▶ [Given data]
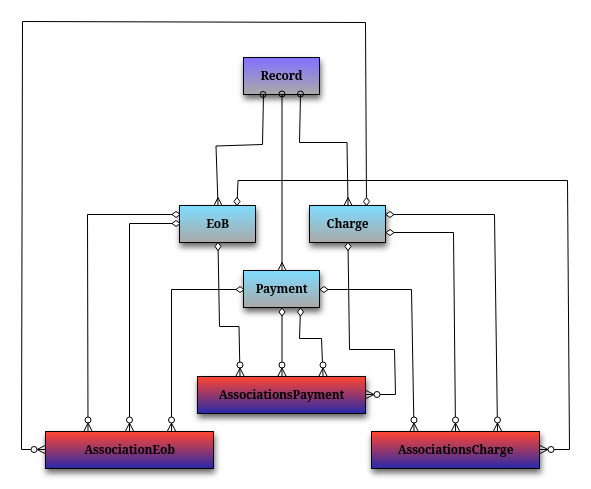
<!DOCTYPE html>
<html lang="en">
<head>
<meta charset="utf-8">
<title>Entity relationship diagram</title>
<style>
:root {
  --paper: #fff;
  --ink: #000;
  --record: #8470ff;
  --entity: #7fdcff;
  --grey: #a9a9a9;
  --assoc-top: #ff4530;
  --assoc-bottom: #2a2aa8;
}
* { box-sizing: border-box; }
html, body { margin: 0; }
body { background: var(--paper); overflow: hidden; }
.diagram {
  position: relative;
  width: 591px;
  height: 489px;
  overflow: hidden;
  background: var(--paper);
}
.node {
  position: absolute;
  display: flex;
  align-items: center;
  justify-content: center;
  width: 77px;
  height: 38px;
  border: 1px solid var(--ink);
  color: var(--ink);
  font: bold 12px/16px "Noto Serif", serif;
  letter-spacing: -0.2px;
  box-shadow: 1px 4px 6px rgba(0, 0, 0, .6);
}
.root { background: linear-gradient(var(--record), var(--grey)); }
.entity { background: linear-gradient(var(--entity), var(--grey)); }
.association {
  width: 169px;
  background: linear-gradient(var(--assoc-top), var(--assoc-bottom));
}
.record { left: 243px; top: 57px; }
.eob { left: 179px; top: 205px; }
.charge { left: 309px; top: 205px; }
.payment { left: 243px; top: 270px; }
.associations-payment { left: 197px; top: 376px; }
.association-eob { left: 45px; top: 431px; }
.associations-charge { left: 371px; top: 431px; }
.relations {
  position: absolute;
  left: 0;
  top: 0;
  fill: none;
  stroke: var(--ink);
  stroke-width: 1;
}
.hollow { fill: var(--paper); }
</style>
</head>
<body>
<main class="diagram">
  <div class="node root record">Record</div>
  <div class="node entity eob">EoB</div>
  <div class="node entity charge">Charge</div>
  <div class="node entity payment">Payment</div>
  <div class="node association associations-payment">AssociationsPayment</div>
  <div class="node association association-eob">AssociationEob</div>
  <div class="node association associations-charge">AssociationsCharge</div>

  <svg class="relations" width="591" height="489" viewBox="0 0 591 489" role="img" aria-label="Relations between the entities">
    <defs>
      <path id="many" d="M-4 0 L0 -8 L4 0"/>
      <g id="zero-many">
        <path d="M-4 0 L0 -8 L4 0"/>
        <circle class="hollow" cy="-11" r="3"/>
      </g>
      <polygon id="aggregate" class="hollow" points="0,0 3,4 0,8 -3,4"/>
      <circle id="zero" r="3"/>
    </defs>

    <g class="lines">
      <polyline points="263.5,94 262.5,144.5 216,146 218,205"/>
      <polyline points="282,94 282,270"/>
      <polyline points="300.5,94 299.5,142.5 347,142.5 348,205"/>
      <polyline points="366.5,205 365.5,22.5 22.5,21.5 21.5,449.5 45,449.5"/>
      <polyline points="237,205 238,180.5 567.5,180.5 569.5,449.5 540,449.5"/>
      <polyline points="179,214.5 87.5,214.5 88,431"/>
      <polyline points="179,223.5 129.5,223.5 129.5,431"/>
      <polyline points="243,289.5 171.5,289.5 171.5,431"/>
      <polyline points="218,243 219.5,326.5 239,326.5 240,376"/>
      <polyline points="282,308 282,376"/>
      <polyline points="300.5,308 299.5,338.5 321.5,338.5 323,376"/>
      <polyline points="348,243 349.5,349.5 394.5,349.5 395.5,394.5 366,394.5"/>
      <polyline points="386,214.5 494.5,214.5 497.5,431"/>
      <polyline points="386,232.5 453.5,232.5 455.5,431"/>
      <polyline points="320,289.5 411.5,289.5 414,431"/>
    </g>

    <g class="record-ends">
      <use href="#zero" x="263" y="94.5"/>
      <use href="#zero" x="282" y="94"/>
      <use href="#zero" x="300.5" y="94"/>
    </g>

    <g class="many-ends">
      <use href="#many" x="218" y="205.5"/>
      <use href="#many" x="348" y="205.5"/>
      <use href="#many" x="282" y="270.5"/>
    </g>

    <g class="aggregate-ends">
      <use href="#aggregate" x="237" y="197.5"/>
      <use href="#aggregate" x="366.5" y="197.5"/>
      <use href="#aggregate" x="218" y="242.5"/>
      <use href="#aggregate" x="348" y="242.5"/>
      <use href="#aggregate" x="282" y="308"/>
      <use href="#aggregate" x="300.5" y="308"/>
      <use href="#aggregate" transform="translate(180 214.5) rotate(90)"/>
      <use href="#aggregate" transform="translate(180 223.5) rotate(90)"/>
      <use href="#aggregate" transform="translate(244 289.5) rotate(90)"/>
      <use href="#aggregate" transform="translate(386 214.5) rotate(-90)"/>
      <use href="#aggregate" transform="translate(386 232.5) rotate(-90)"/>
      <use href="#aggregate" transform="translate(320 289.5) rotate(-90)"/>
    </g>

    <g class="zero-many-ends">
      <use href="#zero-many" x="88" y="431"/>
      <use href="#zero-many" x="129.5" y="431"/>
      <use href="#zero-many" x="171.5" y="431"/>
      <use href="#zero-many" x="240" y="376"/>
      <use href="#zero-many" x="282" y="376"/>
      <use href="#zero-many" x="323" y="376"/>
      <use href="#zero-many" x="414" y="431"/>
      <use href="#zero-many" x="455.5" y="431"/>
      <use href="#zero-many" x="497.5" y="431"/>
      <use href="#zero-many" transform="translate(45 449.5) rotate(-90)"/>
      <use href="#zero-many" transform="translate(366 394.5) rotate(90)"/>
      <use href="#zero-many" transform="translate(540 449.5) rotate(90)"/>
    </g>
  </svg>
</main>
</body>
</html>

▶ [Your objective] All of the lines above should be retyped precisely, apart from the pictures.

▶ [Answer to the exercise]
<!DOCTYPE html>
<html lang="en">
<head>
<meta charset="utf-8">
<title>Entity relationship diagram</title>
<style>
:root {
  --paper: #fff;
  --ink: #000;
  --record: #8470ff;
  --entity: #7fdcff;
  --grey: #a9a9a9;
  --assoc-top: #ff4530;
  --assoc-bottom: #2a2aa8;
}
* { box-sizing: border-box; }
html, body { margin: 0; }
body { background: var(--paper); overflow: hidden; }
.diagram {
  position: relative;
  width: 591px;
  height: 489px;
  overflow: hidden;
  background: var(--paper);
}
.node {
  position: absolute;
  display: flex;
  align-items: center;
  justify-content: center;
  width: 77px;
  height: 38px;
  border: 1px solid var(--ink);
  color: var(--ink);
  font: bold 12px/16px "Noto Serif", serif;
  letter-spacing: -0.2px;
  box-shadow: 1px 4px 6px rgba(0, 0, 0, .6);
}
.root { background: linear-gradient(var(--record), var(--grey)); }
.entity { background: linear-gradient(var(--entity), var(--grey)); }
.association {
  width: 169px;
  background: linear-gradient(var(--assoc-top), var(--assoc-bottom));
}
.record { left: 243px; top: 57px; }
.eob { left: 179px; top: 205px; }
.charge { left: 309px; top: 205px; }
.payment { left: 243px; top: 270px; }
.associations-payment { left: 197px; top: 376px; }
.association-eob { left: 45px; top: 431px; }
.associations-charge { left: 371px; top: 431px; }
.relations {
  position: absolute;
  left: 0;
  top: 0;
  fill: none;
  stroke: var(--ink);
  stroke-width: 1;
}
.hollow { fill: var(--paper); }
</style>
</head>
<body>
<main class="diagram">
  <div class="node root record">Record</div>
  <div class="node entity eob">EoB</div>
  <div class="node entity charge">Charge</div>
  <div class="node entity payment">Payment</div>
  <div class="node association associations-payment">AssociationsPayment</div>
  <div class="node association association-eob">AssociationEob</div>
  <div class="node association associations-charge">AssociationsCharge</div>

  <svg class="relations" width="591" height="489" viewBox="0 0 591 489" role="img" aria-label="Relations between the entities">
    <defs>
      <path id="many" d="M-4 0 L0 -8 L4 0"/>
      <g id="zero-many">
        <path d="M-4 0 L0 -8 L4 0"/>
        <circle class="hollow" cy="-11" r="3"/>
      </g>
      <polygon id="aggregate" class="hollow" points="0,0 3,4 0,8 -3,4"/>
      <circle id="zero" r="3"/>
    </defs>

    <g class="lines">
      <polyline points="263.5,94 262.5,144.5 216,146 218,205"/>
      <polyline points="282,94 282,270"/>
      <polyline points="300.5,94 299.5,142.5 347,142.5 348,205"/>
      <polyline points="366.5,205 365.5,22.5 22.5,21.5 21.5,449.5 45,449.5"/>
      <polyline points="237,205 238,180.5 567.5,180.5 569.5,449.5 540,449.5"/>
      <polyline points="179,214.5 87.5,214.5 88,431"/>
      <polyline points="179,223.5 129.5,223.5 129.5,431"/>
      <polyline points="243,289.5 171.5,289.5 171.5,431"/>
      <polyline points="218,243 219.5,326.5 239,326.5 240,376"/>
      <polyline points="282,308 282,376"/>
      <polyline points="300.5,308 299.5,338.5 321.5,338.5 323,376"/>
      <polyline points="348,243 349.5,349.5 394.5,349.5 395.5,394.5 366,394.5"/>
      <polyline points="386,214.5 494.5,214.5 497.5,431"/>
      <polyline points="386,232.5 453.5,232.5 455.5,431"/>
      <polyline points="320,289.5 411.5,289.5 414,431"/>
    </g>

    <g class="record-ends">
      <use href="#zero" x="263" y="94.5"/>
      <use href="#zero" x="282" y="94"/>
      <use href="#zero" x="300.5" y="94"/>
    </g>

    <g class="many-ends">
      <use href="#many" x="218" y="205.5"/>
      <use href="#many" x="348" y="205.5"/>
      <use href="#many" x="282" y="270.5"/>
    </g>

    <g class="aggregate-ends">
      <use href="#aggregate" x="237" y="197.5"/>
      <use href="#aggregate" x="366.5" y="197.5"/>
      <use href="#aggregate" x="218" y="242.5"/>
      <use href="#aggregate" x="348" y="242.5"/>
      <use href="#aggregate" x="282" y="308"/>
      <use href="#aggregate" x="300.5" y="308"/>
      <use href="#aggregate" transform="translate(180 214.5) rotate(90)"/>
      <use href="#aggregate" transform="translate(180 223.5) rotate(90)"/>
      <use href="#aggregate" transform="translate(244 289.5) rotate(90)"/>
      <use href="#aggregate" transform="translate(386 214.5) rotate(-90)"/>
      <use href="#aggregate" transform="translate(386 232.5) rotate(-90)"/>
      <use href="#aggregate" transform="translate(320 289.5) rotate(-90)"/>
    </g>

    <g class="zero-many-ends">
      <use href="#zero-many" x="88" y="431"/>
      <use href="#zero-many" x="129.5" y="431"/>
      <use href="#zero-many" x="171.5" y="431"/>
      <use href="#zero-many" x="240" y="376"/>
      <use href="#zero-many" x="282" y="376"/>
      <use href="#zero-many" x="323" y="376"/>
      <use href="#zero-many" x="414" y="431"/>
      <use href="#zero-many" x="455.5" y="431"/>
      <use href="#zero-many" x="497.5" y="431"/>
      <use href="#zero-many" transform="translate(45 449.5) rotate(-90)"/>
      <use href="#zero-many" transform="translate(366 394.5) rotate(90)"/>
      <use href="#zero-many" transform="translate(540 449.5) rotate(90)"/>
    </g>
  </svg>
</main>
</body>
</html>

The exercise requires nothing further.